Removing Allen for Pondexter should do wonders for Randolph in the post, as the Spurs sent help off Allen and Prince to the paint repeatedly to attack Randolph and Marc Gasol. It will also align Allen’s minutes with Manu Ginobili’s, which is a better use of his talent than guarding Danny Green. With either shooting guard on the floor it may be worth having them try their hand at containing Parker. Mike Conley is a solid defender, but too often Parker got past him (and Jerryd Bayless) on pick and rolls.

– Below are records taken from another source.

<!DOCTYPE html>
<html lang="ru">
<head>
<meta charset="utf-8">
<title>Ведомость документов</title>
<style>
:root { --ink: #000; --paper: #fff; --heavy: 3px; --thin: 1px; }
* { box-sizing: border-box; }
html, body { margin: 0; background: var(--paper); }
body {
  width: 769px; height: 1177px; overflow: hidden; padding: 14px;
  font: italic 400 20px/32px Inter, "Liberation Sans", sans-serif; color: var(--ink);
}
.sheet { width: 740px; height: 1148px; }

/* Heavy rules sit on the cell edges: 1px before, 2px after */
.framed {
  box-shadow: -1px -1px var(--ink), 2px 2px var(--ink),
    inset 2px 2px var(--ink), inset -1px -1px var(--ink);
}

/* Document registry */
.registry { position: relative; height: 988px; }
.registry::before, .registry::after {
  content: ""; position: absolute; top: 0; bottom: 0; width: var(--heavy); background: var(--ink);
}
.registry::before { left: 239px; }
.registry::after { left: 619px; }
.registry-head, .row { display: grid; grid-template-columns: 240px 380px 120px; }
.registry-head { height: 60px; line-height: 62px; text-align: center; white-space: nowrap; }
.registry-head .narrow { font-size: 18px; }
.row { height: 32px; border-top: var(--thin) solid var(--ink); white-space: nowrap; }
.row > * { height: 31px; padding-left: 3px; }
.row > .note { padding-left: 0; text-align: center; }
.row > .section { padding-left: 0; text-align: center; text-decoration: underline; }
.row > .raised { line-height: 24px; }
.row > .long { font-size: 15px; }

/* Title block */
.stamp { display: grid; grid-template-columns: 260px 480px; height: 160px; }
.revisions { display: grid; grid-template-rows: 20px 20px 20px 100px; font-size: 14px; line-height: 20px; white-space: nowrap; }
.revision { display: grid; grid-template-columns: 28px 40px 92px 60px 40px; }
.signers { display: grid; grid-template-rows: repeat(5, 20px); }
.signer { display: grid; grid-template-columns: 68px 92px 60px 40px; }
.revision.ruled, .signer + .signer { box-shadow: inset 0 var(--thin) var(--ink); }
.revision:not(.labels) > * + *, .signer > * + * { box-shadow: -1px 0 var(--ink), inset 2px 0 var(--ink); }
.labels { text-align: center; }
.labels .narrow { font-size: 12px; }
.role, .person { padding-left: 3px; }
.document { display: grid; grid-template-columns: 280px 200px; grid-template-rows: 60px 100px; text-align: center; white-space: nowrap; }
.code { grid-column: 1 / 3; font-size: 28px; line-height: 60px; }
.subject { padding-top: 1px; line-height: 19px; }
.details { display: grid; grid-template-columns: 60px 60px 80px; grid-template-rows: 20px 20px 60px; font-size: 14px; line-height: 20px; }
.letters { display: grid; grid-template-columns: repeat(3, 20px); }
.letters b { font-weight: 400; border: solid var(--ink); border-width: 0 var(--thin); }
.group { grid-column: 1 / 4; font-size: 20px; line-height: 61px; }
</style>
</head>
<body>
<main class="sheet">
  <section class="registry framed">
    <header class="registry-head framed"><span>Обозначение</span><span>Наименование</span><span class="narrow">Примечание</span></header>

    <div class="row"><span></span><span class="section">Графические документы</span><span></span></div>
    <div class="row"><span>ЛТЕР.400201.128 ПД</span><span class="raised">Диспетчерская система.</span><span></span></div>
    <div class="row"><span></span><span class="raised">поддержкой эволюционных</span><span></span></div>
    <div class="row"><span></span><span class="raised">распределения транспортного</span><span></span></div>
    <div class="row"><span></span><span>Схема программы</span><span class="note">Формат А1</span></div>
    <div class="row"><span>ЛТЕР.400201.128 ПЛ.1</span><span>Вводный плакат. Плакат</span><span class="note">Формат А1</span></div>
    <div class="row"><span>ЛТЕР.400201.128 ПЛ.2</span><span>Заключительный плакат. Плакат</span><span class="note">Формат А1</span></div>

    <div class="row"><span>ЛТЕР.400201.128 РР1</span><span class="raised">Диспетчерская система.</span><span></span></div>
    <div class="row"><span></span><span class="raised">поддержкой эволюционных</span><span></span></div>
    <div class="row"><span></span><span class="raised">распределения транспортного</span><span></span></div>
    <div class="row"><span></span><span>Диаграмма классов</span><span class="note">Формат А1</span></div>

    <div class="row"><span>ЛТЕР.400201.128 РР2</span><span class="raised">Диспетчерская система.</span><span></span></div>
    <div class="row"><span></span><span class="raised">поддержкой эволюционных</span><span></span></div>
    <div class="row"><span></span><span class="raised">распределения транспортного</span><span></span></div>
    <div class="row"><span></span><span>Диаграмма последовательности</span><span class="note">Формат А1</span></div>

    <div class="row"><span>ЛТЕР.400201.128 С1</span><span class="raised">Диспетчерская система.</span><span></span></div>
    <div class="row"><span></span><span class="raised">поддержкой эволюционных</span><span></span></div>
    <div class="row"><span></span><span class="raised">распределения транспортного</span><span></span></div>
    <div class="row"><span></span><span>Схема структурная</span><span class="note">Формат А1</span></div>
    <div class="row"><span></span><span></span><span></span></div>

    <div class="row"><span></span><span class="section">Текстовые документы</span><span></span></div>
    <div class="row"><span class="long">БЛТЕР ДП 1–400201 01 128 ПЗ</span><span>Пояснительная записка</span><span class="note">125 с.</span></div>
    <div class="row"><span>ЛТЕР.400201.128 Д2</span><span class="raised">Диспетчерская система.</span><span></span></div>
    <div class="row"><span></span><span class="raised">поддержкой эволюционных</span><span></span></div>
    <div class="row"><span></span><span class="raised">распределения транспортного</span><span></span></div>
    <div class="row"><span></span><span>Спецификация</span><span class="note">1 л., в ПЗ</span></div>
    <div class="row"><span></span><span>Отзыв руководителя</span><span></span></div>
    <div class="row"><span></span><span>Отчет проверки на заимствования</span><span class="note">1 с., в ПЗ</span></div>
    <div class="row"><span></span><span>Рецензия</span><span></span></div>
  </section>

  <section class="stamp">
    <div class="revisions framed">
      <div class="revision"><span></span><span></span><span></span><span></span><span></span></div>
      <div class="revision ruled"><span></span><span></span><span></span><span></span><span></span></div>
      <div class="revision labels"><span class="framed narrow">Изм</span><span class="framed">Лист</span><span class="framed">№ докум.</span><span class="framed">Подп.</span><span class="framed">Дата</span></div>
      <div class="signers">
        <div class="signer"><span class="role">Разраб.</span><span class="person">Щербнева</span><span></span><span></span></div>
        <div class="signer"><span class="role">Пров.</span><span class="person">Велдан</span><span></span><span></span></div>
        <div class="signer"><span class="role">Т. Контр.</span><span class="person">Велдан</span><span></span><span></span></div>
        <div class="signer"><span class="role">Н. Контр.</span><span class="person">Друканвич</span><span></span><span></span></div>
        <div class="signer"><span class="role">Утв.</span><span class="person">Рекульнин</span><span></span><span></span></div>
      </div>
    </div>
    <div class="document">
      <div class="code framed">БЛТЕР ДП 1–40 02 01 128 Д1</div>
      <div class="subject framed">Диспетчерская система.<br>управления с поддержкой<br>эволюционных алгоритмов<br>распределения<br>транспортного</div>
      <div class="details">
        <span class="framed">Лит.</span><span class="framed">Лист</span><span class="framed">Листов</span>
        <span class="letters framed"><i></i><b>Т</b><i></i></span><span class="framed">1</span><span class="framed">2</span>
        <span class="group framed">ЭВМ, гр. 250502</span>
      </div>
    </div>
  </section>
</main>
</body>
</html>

Parker consistently got into the paint and created holes in the Memphis D, partially thanks to the floor spacing provided by Green, Kawhi Leonard, and Matt Bonner, but also due to the Spurs’ pulling both Duncan and Splitter out to mid-range at the same time to set screens. This left the middle of the floor completely open for Parker, resulting in the low point totals for the starting bigs in exchange for endless open 3’s. The Grizzlies will need to stay strong on the perimeter when Parker runs the pick and roll, realizing that open corner 3’s are much worse than pull up mid-range jumpers. This is all easier said than done of course, but leaving San Antonio space in the corner will never be a winning strategy.
With that in mind, the Grizzlies need to focus on eliminating Bonner, who somehow managed to stay on the court and feast on Darrell Arthur, and also played improbably good ball denial defense on Randolph. Pop went to Bonner as soon as Arthur checked in, knowing that Arthur isn’t a threat in the post. Arthur also proved incapable of tracking Bonner on the perimeter, and that led to numerous open 3’s. Even when both Gasol and Randolph were in the game, ostensibly giving Bonner no place to hide, the Spurs began fronting the post, and Bonner managed to completely keep the ball out of Randolph’s hands and keep himself on the floor.
Memphis needs to change its strategy somewhat to take Bonner out of the game, because his floor spacing takes a good San Antonio offense to ridiculous levels. First, Arthur needs to see a little less time (possibly none, depending on how things go), and Ed Davis, the only Memphis player with a positive plus-minus in the game, needs to see more. Lionel Hollins’ reluctance to play Davis has been baffling ever since he came to Memphis in the Rudy Gay trade. Davis plays tough, and though he may not solve the Bonner problem, he does move better than the current incarnation of Arthur.
The Grizzlies should also consider going small in these situations, with one of Prince, Austin Daye, or Pondexter guarding Bonner, since he will want to hang out on the perimeter rather than using his size advantage down low. This arrangement could open the floor for either Randolph or Gasol to operate in the post when only one of them is on the floor.
The final adjustment to take out Bonner is also relevant to larger stretches of the game. Randolph struggled with constant hands in his face and not getting the ball in good situations all game, prompting him at one point to shove Duncan with both hands in an act of frustration (which went uncalled). The problem was that the defense had no reason not to collapse on the post, and the straight post-ups Randolph was the focus of did not have any misdirection to help him out.
During the part of the game when San Antonio fronted, there were multiple sequences in which a guard picked up the ball and held it while trying to find an angle for an entry pass. This is disruptive to the offense and the Spurs are too good to allow a positive play to come from something like that.
Even though he is not a fan of these actions, Randolph needs to catch the ball on the move more in game 2. By having him catch off a cross screen or even just as he switches sides of the lane, Randolph will have a second or two to work against a defense that is not completely set and geared up for him. With his skill, that may be all he needs to get rolling.
All of these adjustments would serve to make the game closer, but San Antonio will certainly have more cards to play after the Grizzlies make their adjustments. If Memphis can at least make Tuesday’s game competitive, this could still be a very interesting series when it heads to their home court.